◆ WORK REQUIRED ◆
Select from the records below every line that has the word "display" in it.

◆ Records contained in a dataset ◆
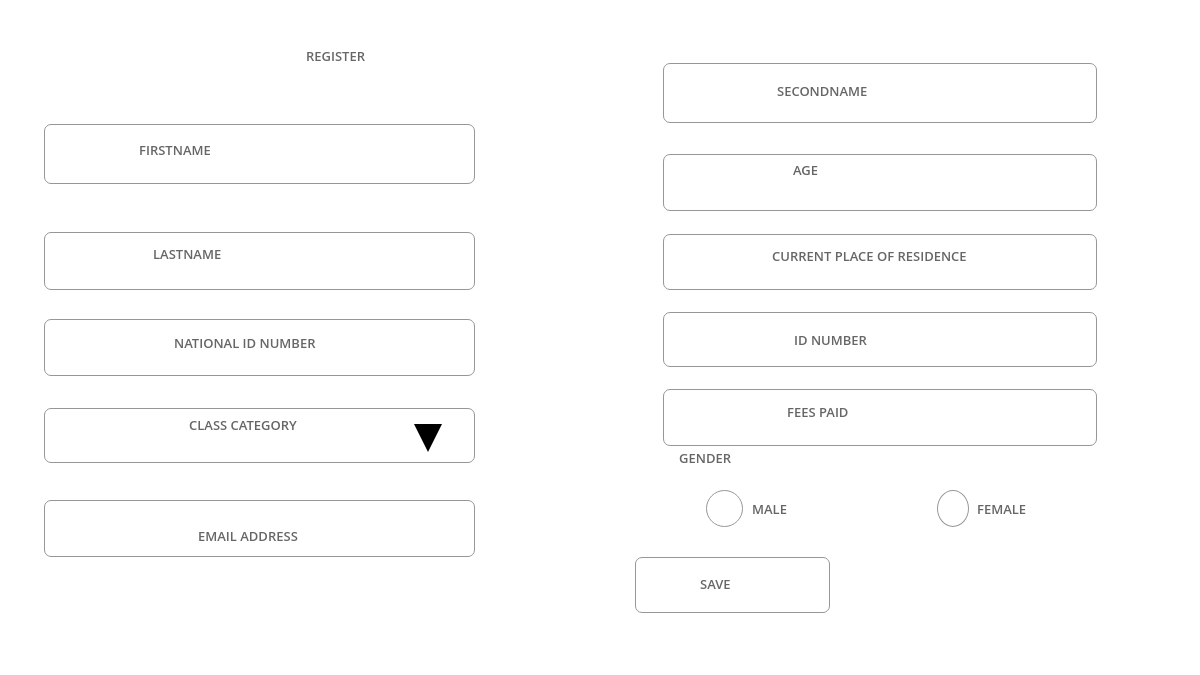
<!DOCTYPE html>
<html lang="en">
<head>
<meta charset="utf-8">
<title>Register</title>
<style>
:root {
  --paper: #ffffff;
  --line: #979797;
  --label: #666666;
  --arrow: #000000;
}
* { box-sizing: border-box; margin: 0; padding: 0; }
html, body { width: 1200px; height: 675px; overflow: hidden; background: var(--paper); }
.register-form {
  display: flex;
  width: 1200px;
  height: 675px;
  padding-left: 44px;
  color: var(--label);
  font: 600 13px/18px "Open Sans", sans-serif;
  white-space: nowrap;
}
.column { display: flex; flex-direction: column; }
.personal { width: 431px; margin-right: 188px; padding-top: 47px; }
.details { width: 434px; padding-top: 63px; }
h1 { height: 18px; margin: 0 0 59px 262px; font: inherit; }
.field, .save {
  display: flex;
  align-items: flex-start;
  flex: none;
  border: 1px solid var(--line);
  border-radius: 7px;
}
.first-name { height: 60px; padding: 16px 0 0 94px; }
.last-name { height: 58px; margin-top: 48px; padding: 12px 0 0 108px; }
.national-id { height: 57px; margin-top: 29px; padding: 14px 0 0 129px; }
.class-category { height: 55px; margin-top: 32px; padding: 7px 32px 0 144px; justify-content: space-between; }
.class-category svg { margin-top: 8px; fill: var(--arrow); }
.email { height: 57px; margin-top: 37px; padding: 26px 0 0 153px; }
.second-name { height: 60px; padding: 18px 0 0 113px; }
.age { height: 57px; margin-top: 31px; padding: 6px 0 0 129px; }
.residence { height: 56px; margin-top: 23px; padding: 12px 0 0 108px; }
.id-number { height: 55px; margin-top: 22px; padding: 18px 0 0 130px; }
.fees { height: 57px; margin-top: 22px; padding: 13px 0 0 123px; }
h2 { height: 18px; margin: 3px 0 23px 16px; font: inherit; }
.gender { display: flex; height: 37px; padding-left: 43px; }
.option { display: flex; align-items: center; gap: 9px; }
.male { width: 231px; }
.female { gap: 8px; }
.radio { width: 37px; height: 37px; border: 1px solid var(--line); border-radius: 50%; }
.female .radio { width: 32px; }
.save {
  width: 195px;
  height: 56px;
  margin: 30px 0 0 -28px;
  padding: 17px 0 0 64px;
  color: inherit;
  text-decoration: none;
}
</style>
</head>
<body>
<main class="register-form">
  <section class="column personal">
    <h1>REGISTER</h1>
    <div class="field first-name">FIRSTNAME</div>
    <div class="field last-name">LASTNAME</div>
    <div class="field national-id">NATIONAL ID NUMBER</div>
    <div class="field class-category">
      <span>CLASS CATEGORY</span>
      <svg width="28" height="28" viewBox="0 0 28 28" aria-hidden="true"><polygon points="0,0 28,0 14,28"/></svg>
    </div>
    <div class="field email">EMAIL ADDRESS</div>
  </section>
  <section class="column details">
    <div class="field second-name">SECONDNAME</div>
    <div class="field age">AGE</div>
    <div class="field residence">CURRENT PLACE OF RESIDENCE</div>
    <div class="field id-number">ID NUMBER</div>
    <div class="field fees">FEES PAID</div>
    <h2>GENDER</h2>
    <div class="gender">
      <div class="option male"><span class="radio"></span>MALE</div>
      <div class="option female"><span class="radio"></span>FEMALE</div>
    </div>
    <a class="save" href="#">SAVE</a>
  </section>
</main>
</body>
</html>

◆ TASK RESULT ◆
  display: flex;
.column { display: flex; flex-direction: column; }
  display: flex;
.gender { display: flex; height: 37px; padding-left: 43px; }
.option { display: flex; align-items: center; gap: 9px; }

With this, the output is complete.